Your objective:
As the answer, set down the lines below from the one containing "422.5h6.6m6.7 0h6.6m6.6 0h6.6M120" through the one containing "402h7v7h-7zM252 409h7v6h-7zM226 422h13v7h-13zM246", exactly and inclusively, and no others.

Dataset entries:
◇ ◇ ◇ ◇

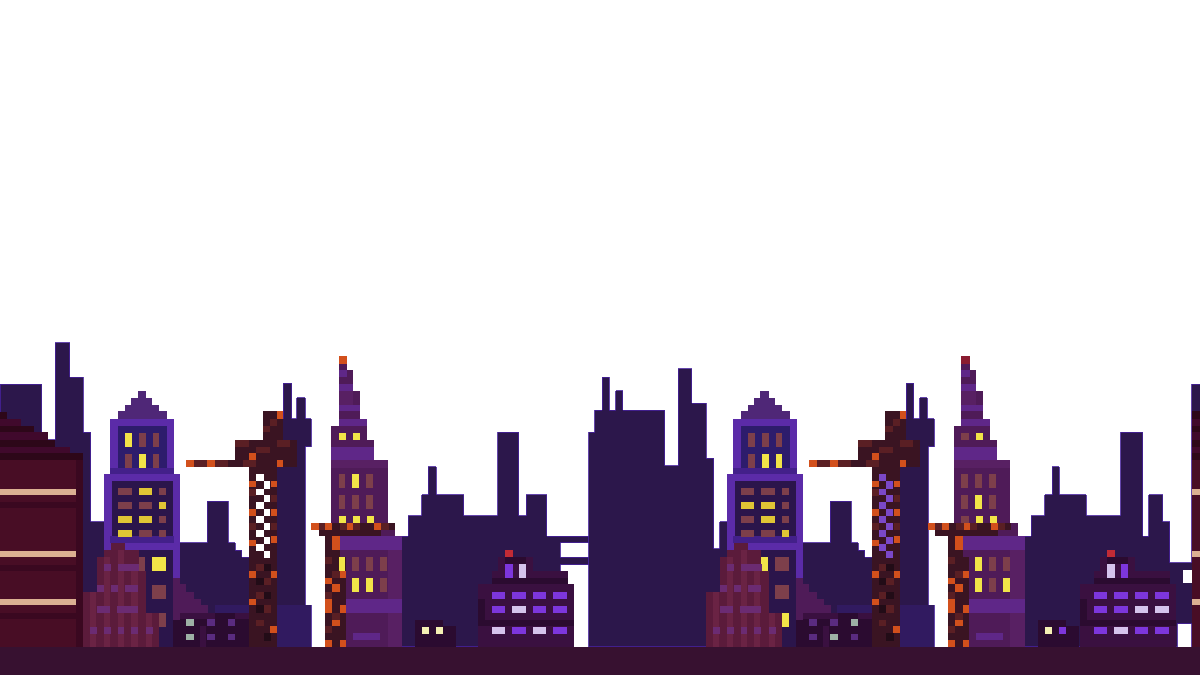
<!DOCTYPE html>
<html lang="en">
<head>
<meta charset="utf-8">
<title>Pixel city skyline</title>
<style>
:root{
  --sky:#ffffff; --far:#2c174b; --far-edge:#45219a; --far-blue:#311a60;
  --ground:#371130; --violet:#5b2ba8; --roof:#4f2777; --navy:#2d1c6c; --indigo:#2b154b;
  --plum:#4f1b58; --plum-light:#5f2788; --plum-mid:#582063; --aubergine:#3a1040; --aubergine-dark:#2b0b30;
  --brick:#5b1b3b; --brick-light:#6a2344; --brick-violet:#6b2b72;
  --maroon:#480d25; --maroon-dark:#2d0719; --maroon-mid:#40092c; --cream:#dbb092;
  --steel:#3a1422; --steel-light:#5a1f24; --orange:#d2501c; --red:#c22b35;
  --unlit:#7d3f4b; --lit:#f2e448; --lit-warm:#e0c535; --neon:#7d36dc; --neon-pale:#d5c3ec; --pale:#f5f0b4;
}
*{margin:0;padding:0}
html,body{width:1200px;height:675px;overflow:hidden;background:var(--sky)}
svg{display:block;shape-rendering:crispEdges}
.far{fill:var(--far);stroke:var(--far-edge);stroke-width:.8}
.far-blue{fill:var(--far-blue)}
.violet{fill:var(--violet)} .roof{fill:var(--roof)} .navy{fill:var(--navy)} .indigo{fill:var(--indigo)}
.plum{fill:var(--plum)} .plum-light{fill:var(--plum-light)} .plum-mid{fill:var(--plum-mid)}
.aubergine{fill:var(--aubergine)} .aubergine-dark{fill:var(--aubergine-dark)}
.brick{fill:var(--brick)} .brick-light{fill:var(--brick-light)}
.maroon{fill:var(--maroon)} .maroon-dark{fill:var(--maroon-dark)} .maroon-mid{fill:var(--maroon-mid)} .cream{fill:var(--cream)}
.steel{fill:var(--steel)} .steel-light{fill:var(--steel-light)} .orange{fill:var(--orange)} .red{fill:var(--red)}
.ground{fill:var(--ground)}
.win{fill:none}
.tall{stroke-width:13.4} .flat{stroke-width:6.6}
.unlit{stroke:var(--unlit)} .lit{stroke:var(--lit)} .warm{stroke:var(--lit-warm)}
.neon{stroke:var(--neon)} .neon-pale{stroke:var(--neon-pale)} .pale{stroke:var(--pale)}
.brick-violet{stroke:var(--brick-violet)}
.grey{stroke:#9db0a5} .dim{stroke:#5a2b80}
</style>
</head>
<body>
<svg width="1200" height="675" viewBox="0 0 1152 648" role="img" aria-label="Pixel-art city skyline with towers and cranes">
  <defs>
    <g id="crown-tower">
      <path class="roof" d="M106 402V402H113V395H120V389H126V382H132V375H140V382H146V389H153V395H160V402H166V404H106Z"/>
      <path class="violet" d="M106 402H167V455H173V621H100V455H106Z"/>
      <path class="navy" d="M113 409H160V449H113Z"/>
      <path class="indigo" d="M108 462H166V515H108ZM106 528H166V621H106Z"/>
      <path fill="#43208a" d="M106 449H167V455H106ZM106 515H167V521H106Z"/>
      <path class="win tall unlit" d="M120 422.5h6.6m6.7 0h6.6m6.6 0h6.6M120 442.500h6.6m6.700 0h6.6m6.6 0h6.6M126 541.5h13.500m6.500 0h13M146 568.500h13M152 595h7"/>
      <path class="win flat unlit" d="M113 472h13.300m6.700 0h13.300m6.700 0h6M113 485.500h13.300m6.700 0h13.300m6.700 0h6M113 498.500h13.300m6.700 0h13.300m6.700 0h6M113 512h13.300m6.700 0h13.300m6.700 0h6"/>
    </g>

    <g id="brick-dome">
      <path class="brick" d="M107 521H120V528H133V548H140V588H153V621H80V568H93V535H100V528H107Z"/>
      <path class="brick-light" d="M100 535h6v86h-6zM113 528h6v93h-6zM126 541h6v80h-6zM86 568h6v53h-6zM140 588h6v33h-6z"/>
      <path class="win flat brick-violet" d="M100 545h6.6m6.600 0h20M93 565h6.600m6.700 0h6.600m6.700 0h13M93 585h13m6.700 0h20M86 605h7m6.600 0h6.600m6.700 0h6.600m6.700 0h6.600m7 0h7"/>
    </g>

    <g id="low-houses">
      <path class="plum" d="M166 555H173V561H179V568H186V575H193V581H200V588H206V595H166Z"/>
      <path class="aubergine-dark" d="M166 595H173V588H239V621H166Z"/>
      <path class="aubergine" d="M173 588h33v6h-33zM226 588h13v6h-13zM192 601h6v20h-6z"/>
      <path class="win flat dim" d="M179 598h7m13 0h7m13 0h7M179 611.500h7m13 0h7m13 0h7"/>
    </g>

    <path id="lattice" d="M246 455h7v7h-7zM253 462h6.500v7h-6.500zM246 469h7v6.500h-7zM253 475.500h6.500v6.500h-6.500zM246 482h7v7h-7zM253 489h6.500v6.500h-6.500zM246 495.500h7v6.500h-7zM253 502h6.500v7h-6.500zM246 509h7v6.500h-7zM253 515.500h6.500v6.500h-6.500zM246 522h7v7h-7zM253 529h6.500v6.500h-6.500z"/>

    <g id="tower-crane">
      <path class="steel" d="M252 395H272V422H285V448H266V621H239V448H179V442H226V422H252Z"/>
      <path class="steel-light" d="M259 402h7v7h-7zM252 409h7v6h-7zM226 422h13v7h-13zM246 429h13v6h-13zM266 422h12v7h-12zM233 442h13v6h-13zM186 442h13v6h-13zM206 442h13v6h-13zM239 469h7v7h-7zM260 475h6v7h-6zM239 502h7v7h-7zM260 502h6v7h-6zM246 541h7v7h-7zM253 555h7v7h-7zM246 568h7v7h-7zM253 581h7v7h-7zM246 595h7v6h-7z"/>
      <path fill="#220c17" d="M253 541h7v7h-7zM246 555h7v7h-7zM253 568h7v7h-7zM246 581h7v7h-7zM253 608h7v7h-7z"/>
      <path class="orange" d="M266 395h6v7h-6zM239 435h7v7h-7zM266 442h6v6h-6zM179 442h7v6h-7zM199 442h7v6h-7zM239 462h7v6h-7zM260 462h6v6h-6zM239 489h7v6h-7zM260 489h6v6h-6zM239 518h7v6h-7zM260 515h6v6h-6zM260 548h6v7h-6zM239 548h7v7h-7zM239 575h7v6h-7zM259 601h7v7h-7z"/>
    </g>

    <g id="spire-tower">
      <path class="plum" d="M325 349H333V355H339V375H346V402H352V422H359V442H372V502H379V515H386V621H326V515H318V409H325Z"/>
      <path class="plum-light" d="M325 355h8v7h-8zM325 369h14v6h-14zM325 389h21v6h-21zM325 402h27v7h-27zM318 429h41v13h-41zM326 515h60v13h-60zM326 575h60v13h-60zM339 608h26v6h-26z"/>
      <path class="plum-mid" d="M325 375h14v14h-14zM318 442h54v7h-54zM372 528h14v47h-14zM326 588h6v33h-6zM372 588h14v33h-14z"/>
      <path class="win flat unlit" d="M325 419h7m6.600 0h7M325 498.500h7m6.600 0h7m6.600 0h7"/>
      <path class="win tall unlit" d="M325 462h6.600m6.700 0h6.600m6.700 0h6.600M325 482h6.600m6.700 0h6.600m6.700 0h6.600M325 541.500h6.600m6.700 0h6.600m6.700 0h6.600m6.700 0h6.600M325 562h6.600m6.700 0h6.600m6.700 0h6.600m6.700 0h6.600"/>
    </g>

    <g id="crane-arm">
      <path class="steel" d="M299 502H379V509H366V515H306V509H299Z"/>
      <path class="steel-light" d="M306 502h6v7h-6zM326 502h7v7h-7zM339 502h7v7h-7zM366 502h7v7h-7z"/>
      <path class="orange" d="M299 502h7v7h-7zM312 502h7v7h-7zM333 502h6v7h-6zM359 502h7v7h-7z"/>
    </g>
    <g id="crane-mast">
      <path class="steel" d="M312 509H326V535H332V621H312Z"/>
      <path class="steel-light" d="M312 535h7v6h-7zM319 548h7v7h-7zM312 568h7v7h-7zM319 588h7v7h-7zM312 601h7v7h-7z"/>
      <path class="orange" d="M319 515h7v13h-7zM326 548h6v7h-6zM312 555h7v6h-7zM319 561h7v7h-7zM312 575h7v13h-7zM326 581h6v7h-6zM319 595h7v6h-7zM312 614h7v7h-7zM326 614h6v7h-6z"/>
    </g>

    <g id="neon-office">
      <path class="aubergine" d="M478 535H512V548H545V561H551V621H459V561H472V548H478Z"/>
      <path class="aubergine-dark" d="M485 535h20v6h-20zM459 595h92v6h-92zM459 575h7v20h-7zM472 555h73v6h-73z"/>
      <path class="red" d="M485 528h7v7h-7z"/>
      <path class="win flat neon" d="M472 572h13m6.700 0h13m6.700 0h13m6.700 0h13M472 585h13m6.700 0h13m6.700 0h13m6.700 0h13M472 605h13m6.700 0h13m6.700 0h13m6.700 0h13"/>
    </g>

    <g id="kiosk">
      <path class="aubergine-dark" d="M398 595H425V601H438V621H398Z"/>
      <path class="win flat pale" d="M405 605h6.600"/>
    </g>
  </defs>

  <g id="distant-skyline">
    <path class="far" d="M0 369H40V422H53V329H67V362H80V415H87V501H106V621H0Z"/>
    <path class="far" d="M166 521H199V481H219V521H226V528H232V535H246V621H166Z"/>
    <path class="far" d="M259 402H272V368H280V402H285V382H293V402H299V429H293V581H299V621H259Z"/>
    <path class="far-blue" d="M266 581H299V621H266ZM206 581H239V590H206Z"/>
    <path class="far" d="M380 515H392V495H405V475H411V448H419V475H445V495H478V415H498V495H505V475H525V515H565V521H538V535H565V542H538V621H380Z"/>
    <path class="far" d="M565 415H571V394H578V362H585V394H591V375H598V394H638V447H651V354H664V387H678V440H685V527H691V501H704V621H565Z"/>
    <path class="far" d="M764 521H797V481H817V521H824V528H830V535H844V621H764Z"/>
    <path class="far" d="M857 402H870V368H877V402H883V382H890V402H897V429H891V581H897V621H857Z"/>
    <path class="far-blue" d="M864 581H897V621H864ZM804 581H837V590H804Z"/>
    <path class="far" d="M972 515H990V495H1003V475H1010V448H1017V475H1043V495H1076V415H1097V515H1103V475H1116V501H1123V540H1144V369H1152V621H1144V599H1130V621H972Z"/>
    <path fill="var(--sky)" d="M1136 547H1144V560H1136Z"/>
  </g>

  <g id="west-block">
    <use href="#crown-tower"/>
    <path class="win tall lit" d="M120 422.500h6.600M133.300 442.500h6.600M146 541.500h13"/>
    <path class="win flat warm" d="M133 472h13.300M153 485.500h6M113 498.500h13.300m6.700 0h13.300M113 512h13.300"/>
    <use href="#brick-dome"/>
    <use href="#low-houses"/>
    <path class="win flat grey" d="M179 598h7M179 611.500h7"/>
    <use href="#tower-crane"/>
    <use href="#lattice" fill="var(--sky)"/>
    <use href="#spire-tower"/>
    <path class="orange" d="M325 342h8v7h-8z"/>
    <path class="win flat lit" d="M325 419h7m6.600 0h7M325 498.500h7m6.600 0h7m6.600 0h7"/>
    <path class="win tall lit" d="M338.300 462h6.600M338.300 562h6.600m6.700 0h6.600"/>
    <use href="#crane-mast"/>
    <path class="win tall lit" d="M325 541.500h6.600"/>
    <use href="#crane-arm"/>
    <use href="#kiosk"/>
    <path class="win flat pale" d="M418.500 605h6.600"/>
    <use href="#neon-office"/>
    <path class="win tall neon-pale" d="M498.500 548.500h6"/>
    <path class="win tall neon" d="M485 548.500h7"/>
    <path class="win flat neon-pale" d="M491.700 585h13M472 605h13M511.400 605h13"/>
  </g>

  <g id="east-block">
    <g transform="translate(598)">
      <use href="#crown-tower"/>
      <path class="win tall lit" d="M133.300 442.500h6.600m6.600 0h6.600M126 541.500h13M152 595h7"/>
      <path class="win flat warm" d="M113 485.500h13.300m6.700 0h13.300M133 498.500h13.300M153 512h6"/>
      <use href="#brick-dome"/>
      <use href="#low-houses"/>
      <path class="win flat grey" d="M219 598h7M199 611.500h7"/>
      <use href="#tower-crane"/>
      <use href="#lattice" fill="#7b48c8"/>
      <use href="#spire-tower"/>
      <path fill="#8a1c30" d="M325 342h8v7h-8z"/>
      <path class="win flat lit" d="M338.600 419h7M338.600 498.500h7m6.600 0h7"/>
      <path class="win tall lit" d="M338.300 482h6.600M338.300 541.500h6.600M325 562h6.600m6.700 0h6.600m19.900 0h6.600"/>
      <use href="#crane-mast"/>
      <use href="#crane-arm" x="-6"/>
      <use href="#kiosk"/>
      <path class="win flat neon" d="M418.500 605h6.600"/>
    </g>
    <g transform="translate(578)">
      <use href="#neon-office"/>
      <path class="win tall neon-pale" d="M485 548.500h7"/>
      <path class="win tall neon" d="M498.500 548.500h6"/>
      <path class="win flat neon-pale" d="M511.400 585h13m6.700 0h13M491.700 605h13"/>
    </g>
  </g>

  <g id="red-hall">
    <path class="maroon-dark" d="M0 396H7V402H20V409H33V415H46V422H53V429H67V435H80V442H0Z"/>
    <path class="maroon-mid" d="M0 402H20V409H0ZM0 415H46V422H0ZM0 429H67V435H0Z"/>
    <path class="maroon" d="M0 442H80V621H0Z"/>
    <path fill="#3a0820" d="M73 442h7v179h-7zM0 482h73v6H0zM0 542h73v6H0zM0 588h73v6H0z"/>
    <path class="cream" d="M0 469H73V475H0ZM0 529H73V535H0ZM0 575H73V581H0Z"/>
  </g>

  <g id="red-hall-edge">
    <path class="maroon-dark" d="M1144 395H1152V442H1144Z"/>
    <path class="maroon-mid" d="M1144 402h8v7h-8zM1144 415h8v7h-8zM1144 429h8v6h-8z"/>
    <path class="maroon" d="M1144 442H1152V621H1144Z"/>
    <path class="cream" d="M1144 469h8v6h-8zM1144 529h8v6h-8zM1144 575h8v6h-8z"/>
  </g>

  <path class="ground" d="M0 621H1152V648H0Z"/>
</svg>
</body>
</html>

◇ ◇ ◇ ◇

Solution to this task:
      <path class="win tall unlit" d="M120 422.5h6.6m6.7 0h6.6m6.6 0h6.6M120 442.500h6.6m6.700 0h6.6m6.6 0h6.6M126 541.5h13.500m6.500 0h13M146 568.500h13M152 595h7"/>
      <path class="win flat unlit" d="M113 472h13.300m6.700 0h13.300m6.700 0h6M113 485.500h13.300m6.700 0h13.300m6.700 0h6M113 498.500h13.300m6.700 0h13.300m6.700 0h6M113 512h13.300m6.700 0h13.300m6.700 0h6"/>
    </g>

    <g id="brick-dome">
      <path class="brick" d="M107 521H120V528H133V548H140V588H153V621H80V568H93V535H100V528H107Z"/>
      <path class="brick-light" d="M100 535h6v86h-6zM113 528h6v93h-6zM126 541h6v80h-6zM86 568h6v53h-6zM140 588h6v33h-6z"/>
      <path class="win flat brick-violet" d="M100 545h6.6m6.600 0h20M93 565h6.600m6.700 0h6.600m6.700 0h13M93 585h13m6.700 0h20M86 605h7m6.600 0h6.600m6.700 0h6.600m6.700 0h6.600m7 0h7"/>
    </g>

    <g id="low-houses">
      <path class="plum" d="M166 555H173V561H179V568H186V575H193V581H200V588H206V595H166Z"/>
      <path class="aubergine-dark" d="M166 595H173V588H239V621H166Z"/>
      <path class="aubergine" d="M173 588h33v6h-33zM226 588h13v6h-13zM192 601h6v20h-6z"/>
      <path class="win flat dim" d="M179 598h7m13 0h7m13 0h7M179 611.500h7m13 0h7m13 0h7"/>
    </g>

    <path id="lattice" d="M246 455h7v7h-7zM253 462h6.500v7h-6.500zM246 469h7v6.500h-7zM253 475.500h6.500v6.500h-6.500zM246 482h7v7h-7zM253 489h6.500v6.500h-6.500zM246 495.500h7v6.500h-7zM253 502h6.500v7h-6.500zM246 509h7v6.500h-7zM253 515.500h6.500v6.500h-6.500zM246 522h7v7h-7zM253 529h6.500v6.500h-6.500z"/>

    <g id="tower-crane">
      <path class="steel" d="M252 395H272V422H285V448H266V621H239V448H179V442H226V422H252Z"/>
      <path class="steel-light" d="M259 402h7v7h-7zM252 409h7v6h-7zM226 422h13v7h-13zM246 429h13v6h-13zM266 422h12v7h-12zM233 442h13v6h-13zM186 442h13v6h-13zM206 442h13v6h-13zM239 469h7v7h-7zM260 475h6v7h-6zM239 502h7v7h-7zM260 502h6v7h-6zM246 541h7v7h-7zM253 555h7v7h-7zM246 568h7v7h-7zM253 581h7v7h-7zM246 595h7v6h-7z"/>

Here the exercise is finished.